Just one year ago in Jackson, Miss., a nonprofit organization was reincarnated from successful Lutheran and Episcopal servant-ministry initiatives. Nine months later, Lutheran Episcopal Services in Mississippi exploded into service as one of the state’s leading disaster-response agencies.
Two days after Hurricane Katrina ravaged the Gulf Coast, Bishop Duncan Gray III of the Episcopal Diocese of Mississippi appointed LESM’s executive director the diocesan coordinator for disaster response. Ninety days later, the organization was operating nine relief centers, employed more than 20 people, had established a statewide evacuee-resettlement program and had outgrown its temporary office space.
“Any way that we can impact the lives of people in a positive way, expressing our faith in the care that we give, is a positive for the Christian church at large, and service is a strong witness to those around us and to the Christ that we affirm and share,” said Kurtis Schultz, president of the LCMS Southern District. “Any time that Christians can work together in the service of people, it gives extremely positive expression of the Christian faith.”
LESM brought together an established Lutheran Service Ministry Organization and the servant-ministry efforts of the Episcopal Diocese of Mississippi. Its roots date back 20 years, when conversations took place around ideas for a dedicated organization for social ministries in Mississippi. Although other related projects gained momentum, the idea of an Episcopal servant-ministry organization kept simmering in the back of the Rev. Carol Stewart’s mind.
The discussions surrounding “Called to Common Mission” during General Convention in 2000 propelled Stewart, Lutheran pastor Robert Blanton, and Episcopal priest Horace Choate, and deacon Frank Spencer and others to form a Lutheran-Episcopal Task Force.
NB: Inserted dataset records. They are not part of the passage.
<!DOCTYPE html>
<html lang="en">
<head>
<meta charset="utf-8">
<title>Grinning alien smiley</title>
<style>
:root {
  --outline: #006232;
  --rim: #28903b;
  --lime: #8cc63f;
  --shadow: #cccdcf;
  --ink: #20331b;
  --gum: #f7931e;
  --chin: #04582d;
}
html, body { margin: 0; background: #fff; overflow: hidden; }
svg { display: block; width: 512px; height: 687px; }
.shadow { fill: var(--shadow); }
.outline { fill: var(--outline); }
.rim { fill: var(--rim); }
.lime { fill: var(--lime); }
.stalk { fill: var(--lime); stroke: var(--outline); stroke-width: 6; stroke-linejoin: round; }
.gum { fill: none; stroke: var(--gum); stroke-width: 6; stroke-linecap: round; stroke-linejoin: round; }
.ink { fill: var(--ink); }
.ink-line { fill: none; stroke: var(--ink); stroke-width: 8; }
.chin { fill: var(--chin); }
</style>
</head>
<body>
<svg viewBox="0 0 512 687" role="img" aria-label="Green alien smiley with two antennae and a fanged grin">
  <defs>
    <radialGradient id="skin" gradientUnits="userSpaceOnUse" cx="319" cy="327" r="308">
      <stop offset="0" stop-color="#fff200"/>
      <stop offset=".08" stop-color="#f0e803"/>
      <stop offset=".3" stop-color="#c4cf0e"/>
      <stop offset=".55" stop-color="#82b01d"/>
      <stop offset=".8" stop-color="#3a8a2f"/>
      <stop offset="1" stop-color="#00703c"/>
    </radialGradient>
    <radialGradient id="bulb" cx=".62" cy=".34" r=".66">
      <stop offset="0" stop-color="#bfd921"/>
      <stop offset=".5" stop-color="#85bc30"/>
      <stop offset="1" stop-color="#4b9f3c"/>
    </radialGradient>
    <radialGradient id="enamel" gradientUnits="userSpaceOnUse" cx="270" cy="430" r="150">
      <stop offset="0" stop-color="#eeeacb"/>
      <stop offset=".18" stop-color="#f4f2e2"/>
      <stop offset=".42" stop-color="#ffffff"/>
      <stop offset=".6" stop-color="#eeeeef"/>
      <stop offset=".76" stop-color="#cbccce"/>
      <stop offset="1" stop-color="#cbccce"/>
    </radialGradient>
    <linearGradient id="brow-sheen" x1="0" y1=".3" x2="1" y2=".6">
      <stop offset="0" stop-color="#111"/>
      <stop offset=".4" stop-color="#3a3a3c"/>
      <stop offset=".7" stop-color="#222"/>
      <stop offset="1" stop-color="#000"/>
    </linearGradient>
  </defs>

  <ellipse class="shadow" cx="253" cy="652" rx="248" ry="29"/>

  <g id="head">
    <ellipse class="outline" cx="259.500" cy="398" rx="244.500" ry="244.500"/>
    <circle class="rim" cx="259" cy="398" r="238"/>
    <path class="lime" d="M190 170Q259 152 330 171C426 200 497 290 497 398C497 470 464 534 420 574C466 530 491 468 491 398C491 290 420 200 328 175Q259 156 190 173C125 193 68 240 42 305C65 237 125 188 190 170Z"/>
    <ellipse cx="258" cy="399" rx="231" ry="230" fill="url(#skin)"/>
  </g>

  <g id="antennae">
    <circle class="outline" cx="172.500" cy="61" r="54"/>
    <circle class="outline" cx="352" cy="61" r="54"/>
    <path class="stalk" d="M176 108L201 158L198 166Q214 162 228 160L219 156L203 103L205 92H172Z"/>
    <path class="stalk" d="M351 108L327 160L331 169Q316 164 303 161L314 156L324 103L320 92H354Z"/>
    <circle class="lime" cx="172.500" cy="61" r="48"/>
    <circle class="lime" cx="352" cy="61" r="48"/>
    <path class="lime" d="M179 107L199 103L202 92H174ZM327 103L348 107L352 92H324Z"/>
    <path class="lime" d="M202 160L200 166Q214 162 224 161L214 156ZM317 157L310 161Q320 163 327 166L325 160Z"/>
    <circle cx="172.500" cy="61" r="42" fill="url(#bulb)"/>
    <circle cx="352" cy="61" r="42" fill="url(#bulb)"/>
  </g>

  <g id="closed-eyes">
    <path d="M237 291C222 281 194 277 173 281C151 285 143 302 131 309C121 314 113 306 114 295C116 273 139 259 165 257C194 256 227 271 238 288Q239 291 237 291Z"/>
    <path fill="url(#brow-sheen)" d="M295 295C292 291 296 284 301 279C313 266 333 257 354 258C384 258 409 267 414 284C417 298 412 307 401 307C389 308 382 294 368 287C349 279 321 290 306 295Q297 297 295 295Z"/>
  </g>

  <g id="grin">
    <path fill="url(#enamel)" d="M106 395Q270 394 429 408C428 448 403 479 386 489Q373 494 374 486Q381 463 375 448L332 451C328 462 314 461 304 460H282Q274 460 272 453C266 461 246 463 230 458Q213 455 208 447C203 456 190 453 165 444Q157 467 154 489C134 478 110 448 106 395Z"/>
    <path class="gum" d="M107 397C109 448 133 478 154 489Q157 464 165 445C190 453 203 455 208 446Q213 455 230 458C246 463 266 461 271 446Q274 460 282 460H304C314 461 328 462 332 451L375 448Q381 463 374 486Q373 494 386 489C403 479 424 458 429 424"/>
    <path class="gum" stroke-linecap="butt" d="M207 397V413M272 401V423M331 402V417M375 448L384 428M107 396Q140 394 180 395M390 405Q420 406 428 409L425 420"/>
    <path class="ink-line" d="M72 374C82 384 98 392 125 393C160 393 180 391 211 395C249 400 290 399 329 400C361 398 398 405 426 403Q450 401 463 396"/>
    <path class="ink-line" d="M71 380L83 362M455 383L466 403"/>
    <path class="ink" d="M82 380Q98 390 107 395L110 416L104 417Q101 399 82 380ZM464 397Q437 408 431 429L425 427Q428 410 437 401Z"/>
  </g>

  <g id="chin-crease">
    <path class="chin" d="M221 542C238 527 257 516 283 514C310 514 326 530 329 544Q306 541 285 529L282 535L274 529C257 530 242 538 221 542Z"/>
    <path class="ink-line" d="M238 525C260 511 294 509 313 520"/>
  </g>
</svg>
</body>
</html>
Soon, ideas began boiling over.
“None of us could have foreseen this wonderful event and partnership that we now have with the Episcopal Church,” said the ELCA Southeastern Synod bishop, Ronald Warren. “I am just thrilled that this is the first SMO formed through our full communion relationship and look forward to working with all our partners across Mississippi in areas of social ministry and disaster response.”
Before Hurricane Katrina, the efforts of the Lutheran-Episcopal Task force developed into well-respected projects addressing some of the needs of Mississippi’s most vulnerable citizens. Since the hurricane, LESM and its relief main centers have served nearly 100,000 coast residents and sheltered more than 6,000 volunteers. These centers have provided walk-in medical clinics, supply “stores” and pastoral care. Seven other area Episcopal and Lutheran churches offer smaller relief centers.
LESM plans to continue its disaster relief operations well into 2006. As the work on the coast moves from recovery to rebuilding, existing housing sites will be expanded to accommodate the hundreds of volunteers assisting daily with debris removal and construction. The organization’s office also is administering an evacuee-resettlement program and has accepted applications for emergency-relief funds for both individuals and churches affected by the storm.